Exercise goal: Nothing may be left out, so copy every entry exactly.

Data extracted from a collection
- Opening Delimiter -
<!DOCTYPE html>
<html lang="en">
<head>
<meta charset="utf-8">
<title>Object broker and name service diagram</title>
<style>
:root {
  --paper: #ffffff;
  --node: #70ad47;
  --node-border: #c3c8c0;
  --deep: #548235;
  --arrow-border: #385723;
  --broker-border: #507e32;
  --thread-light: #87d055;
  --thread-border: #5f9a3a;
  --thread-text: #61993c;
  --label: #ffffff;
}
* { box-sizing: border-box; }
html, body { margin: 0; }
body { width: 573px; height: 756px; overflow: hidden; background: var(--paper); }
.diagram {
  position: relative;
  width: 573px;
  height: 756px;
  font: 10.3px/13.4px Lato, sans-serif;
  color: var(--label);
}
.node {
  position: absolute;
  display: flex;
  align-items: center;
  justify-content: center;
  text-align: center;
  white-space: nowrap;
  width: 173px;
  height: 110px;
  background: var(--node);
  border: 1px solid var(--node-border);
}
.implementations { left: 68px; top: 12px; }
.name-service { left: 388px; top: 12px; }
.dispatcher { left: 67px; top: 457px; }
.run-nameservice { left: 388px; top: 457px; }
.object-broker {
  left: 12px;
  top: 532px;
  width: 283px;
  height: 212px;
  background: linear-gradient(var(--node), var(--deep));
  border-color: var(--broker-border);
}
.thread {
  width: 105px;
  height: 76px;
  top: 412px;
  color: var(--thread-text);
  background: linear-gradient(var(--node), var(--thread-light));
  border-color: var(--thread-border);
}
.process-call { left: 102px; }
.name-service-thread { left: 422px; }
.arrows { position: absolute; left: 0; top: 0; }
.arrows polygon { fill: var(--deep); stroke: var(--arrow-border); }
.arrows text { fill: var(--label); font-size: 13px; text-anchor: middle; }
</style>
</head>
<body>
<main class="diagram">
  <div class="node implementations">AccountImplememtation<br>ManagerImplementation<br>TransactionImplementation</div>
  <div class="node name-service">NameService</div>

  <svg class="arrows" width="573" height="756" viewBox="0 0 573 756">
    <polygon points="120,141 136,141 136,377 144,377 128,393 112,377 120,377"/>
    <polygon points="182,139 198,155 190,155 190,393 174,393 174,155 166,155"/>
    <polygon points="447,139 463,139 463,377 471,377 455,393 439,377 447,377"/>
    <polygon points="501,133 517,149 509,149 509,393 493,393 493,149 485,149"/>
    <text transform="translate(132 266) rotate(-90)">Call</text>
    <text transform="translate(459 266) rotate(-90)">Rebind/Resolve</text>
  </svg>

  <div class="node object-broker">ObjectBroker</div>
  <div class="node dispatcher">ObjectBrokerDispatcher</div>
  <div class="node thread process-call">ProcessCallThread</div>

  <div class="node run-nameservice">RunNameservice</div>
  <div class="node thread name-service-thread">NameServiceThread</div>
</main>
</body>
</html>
- Closing Delimiter -
Response to the exercise:
<!DOCTYPE html>
<html lang="en">
<head>
<meta charset="utf-8">
<title>Object broker and name service diagram</title>
<style>
:root {
  --paper: #ffffff;
  --node: #70ad47;
  --node-border: #c3c8c0;
  --deep: #548235;
  --arrow-border: #385723;
  --broker-border: #507e32;
  --thread-light: #87d055;
  --thread-border: #5f9a3a;
  --thread-text: #61993c;
  --label: #ffffff;
}
* { box-sizing: border-box; }
html, body { margin: 0; }
body { width: 573px; height: 756px; overflow: hidden; background: var(--paper); }
.diagram {
  position: relative;
  width: 573px;
  height: 756px;
  font: 10.3px/13.4px Lato, sans-serif;
  color: var(--label);
}
.node {
  position: absolute;
  display: flex;
  align-items: center;
  justify-content: center;
  text-align: center;
  white-space: nowrap;
  width: 173px;
  height: 110px;
  background: var(--node);
  border: 1px solid var(--node-border);
}
.implementations { left: 68px; top: 12px; }
.name-service { left: 388px; top: 12px; }
.dispatcher { left: 67px; top: 457px; }
.run-nameservice { left: 388px; top: 457px; }
.object-broker {
  left: 12px;
  top: 532px;
  width: 283px;
  height: 212px;
  background: linear-gradient(var(--node), var(--deep));
  border-color: var(--broker-border);
}
.thread {
  width: 105px;
  height: 76px;
  top: 412px;
  color: var(--thread-text);
  background: linear-gradient(var(--node), var(--thread-light));
  border-color: var(--thread-border);
}
.process-call { left: 102px; }
.name-service-thread { left: 422px; }
.arrows { position: absolute; left: 0; top: 0; }
.arrows polygon { fill: var(--deep); stroke: var(--arrow-border); }
.arrows text { fill: var(--label); font-size: 13px; text-anchor: middle; }
</style>
</head>
<body>
<main class="diagram">
  <div class="node implementations">AccountImplememtation<br>ManagerImplementation<br>TransactionImplementation</div>
  <div class="node name-service">NameService</div>

  <svg class="arrows" width="573" height="756" viewBox="0 0 573 756">
    <polygon points="120,141 136,141 136,377 144,377 128,393 112,377 120,377"/>
    <polygon points="182,139 198,155 190,155 190,393 174,393 174,155 166,155"/>
    <polygon points="447,139 463,139 463,377 471,377 455,393 439,377 447,377"/>
    <polygon points="501,133 517,149 509,149 509,393 493,393 493,149 485,149"/>
    <text transform="translate(132 266) rotate(-90)">Call</text>
    <text transform="translate(459 266) rotate(-90)">Rebind/Resolve</text>
  </svg>

  <div class="node object-broker">ObjectBroker</div>
  <div class="node dispatcher">ObjectBrokerDispatcher</div>
  <div class="node thread process-call">ProcessCallThread</div>

  <div class="node run-nameservice">RunNameservice</div>
  <div class="node thread name-service-thread">NameServiceThread</div>
</main>
</body>
</html>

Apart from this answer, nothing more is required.